At the 100 Days panel discussion last night there were a number of issues raised that deserve further discussion, if only to explain how wrongheaded some of the assertions made were. However, one exchange I thought was interesting enough to return to it here. While responding to a question about the oppressive taxes in this country from a College Republican in the audience, I referred to the fact that we actually have some of the lowest effective tax rates in the developed world. Hardly exciting stuff, but the interesting thing was the response that invoked. A number of students from the College Republicans and the Student Liberty Front (think Ron Paul...) reacted immediately as though I misspoke or made an obvious error. To them it was obvious that we have oppressively high taxes.

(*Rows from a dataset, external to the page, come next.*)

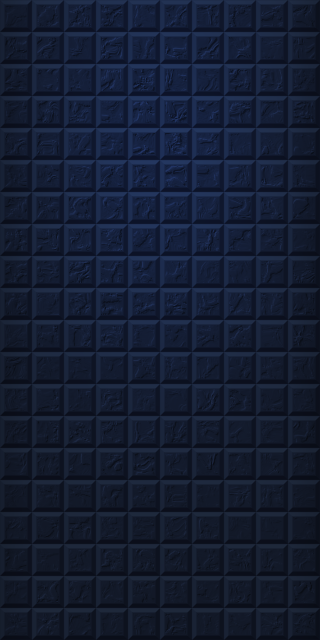
Write a WebGL 1 fragment shader that draws this texture.

```glsl
precision highp float;
uniform vec2 u_resolution;

#define TILES vec2(10.0, 20.0)
#define BEVEL 0.14
#define ROUGHNESS 2.0
#define RELIEF_SCALE 4.5
#define RELIEF_STEP 0.035
#define GLOW_CENTER vec2(0.5, 0.77)
#define GLOW_SIZE vec2(0.42, 0.36)
#define FACE_COLOR vec3(0.078, 0.112, 0.195)
#define TOP_COLOR vec3(0.128, 0.180, 0.285)
#define LEFT_COLOR vec3(0.108, 0.155, 0.255)
#define RIGHT_COLOR vec3(0.056, 0.080, 0.148)
#define BOTTOM_COLOR vec3(0.045, 0.064, 0.125)

float hash(vec2 p) {
  vec3 q = fract(vec3(p.xyx) * 0.1031);
  q += dot(q, q.yzx + 33.33);
  return fract((q.x + q.y) * q.z);
}

float noise(vec2 p) {
  vec2 i = floor(p);
  vec2 f = fract(p);
  f = f * f * (3.0 - 2.0 * f);
  float low = mix(hash(i), hash(i + vec2(1.0, 0.0)), f.x);
  float high = mix(hash(i + vec2(0.0, 1.0)), hash(i + vec2(1.0)), f.x);
  return mix(low, high, f.y);
}

float fbm(vec2 p) {
  float sum = 0.0;
  float amplitude = 0.5;
  for (int i = 0; i < 4; i++) {
    sum += amplitude * noise(p);
    p = mat2(1.6, 1.2, -1.2, 1.6) * p + 7.3;
    amplitude *= 0.5;
  }
  return sum;
}

// Chipped stone: warped noise with flattened plateaus
float stoneHeight(vec2 p) {
  p *= RELIEF_SCALE;
  vec2 warp = vec2(noise(p * 0.7 + 3.1), noise(p * 0.7 + 17.9));
  float h = fbm(p + 1.4 * warp);
  return 0.5 * h + 0.3 * smoothstep(0.40, 0.60, h);
}

void main() {
  vec2 uv = gl_FragCoord.xy / u_resolution;
  vec2 grid = uv * TILES;
  vec2 id = floor(grid);
  vec2 f = fract(grid);
  float px = max(TILES.x / u_resolution.x, TILES.y / u_resolution.y);

  // Distances to the lit (left, top) and shaded (right, bottom) edges
  float left = f.x;
  float right = 1.0 - f.x;
  float bottom = f.y;
  float top = 1.0 - f.y;
  float litEdge = min(left, top);
  float darkEdge = min(right, bottom);
  float edge = min(litEdge, darkEdge);

  // Mitred bevel
  vec3 lit = mix(LEFT_COLOR, TOP_COLOR, smoothstep(-px, px, left - top));
  vec3 dark = mix(RIGHT_COLOR, BOTTOM_COLOR, smoothstep(-px, px, right - bottom));
  vec3 bevel = mix(dark, lit, smoothstep(-px, px, darkEdge - litEdge));
  vec3 seam = 0.5 * (LEFT_COLOR + RIGHT_COLOR);
  bevel = mix(seam, bevel, smoothstep(0.0, 0.7 * px, edge));

  // Soft light from above
  vec2 toGlow = (uv - GLOW_CENTER) / GLOW_SIZE;
  float glow = exp(-dot(toGlow, toGlow));

  // Rough face lit from the upper left, different on every tile
  float variation = hash(id + 41.7);
  vec2 stonePos = f + id * 5.37;
  vec2 towardLight = RELIEF_STEP * vec2(-0.7, 0.7);
  float relief = stoneHeight(stonePos) - stoneHeight(stonePos + towardLight);
  relief *= ROUGHNESS * mix(0.5, 1.2, variation) * mix(0.65, 1.2, glow);
  relief *= smoothstep(BEVEL, BEVEL + 0.06, edge);
  float tone = 0.97 + 0.06 * hash(id + 9.2);
  vec3 face = FACE_COLOR * tone * (1.0 + clamp(relief, -0.4, 0.5));

  float onFace = smoothstep(BEVEL - 0.6 * px, BEVEL + 0.6 * px, edge);
  vec3 color = mix(bevel, face, onFace);
  color *= mix(vec3(0.91, 0.86, 0.79), vec3(1.10, 1.20, 1.32), glow);

  // Dim the outer border slightly
  float sides = smoothstep(0.0, 0.12, min(uv.x, 1.0 - uv.x));
  color *= mix(0.88, 1.0, sides);
  gl_FragColor = vec4(color, 1.0);
}
```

They were confused, however, about nominal tax rates and effective tax rates. Behold, the data.
Anyone who has taken any economics understands the difference between nominal and effective rates. It's a distinction that's crucially important when discussing interest rates, for example. Nominal tax rates are the marginal rates levied, the numbers actually specified by statute. Effective tax rates, however, are what companies actually pay. The difference, of course, is that large corporations, as is their prerogative, spend a fair deal of effort lowering their actual tax liabilities through loopholes and tax shelters. While nominal marginal rates can certainly affect business decisions, effective tax rates are more relevant to a discussion of the effect of taxes on the economy, and for anyone claiming oppressive taxation.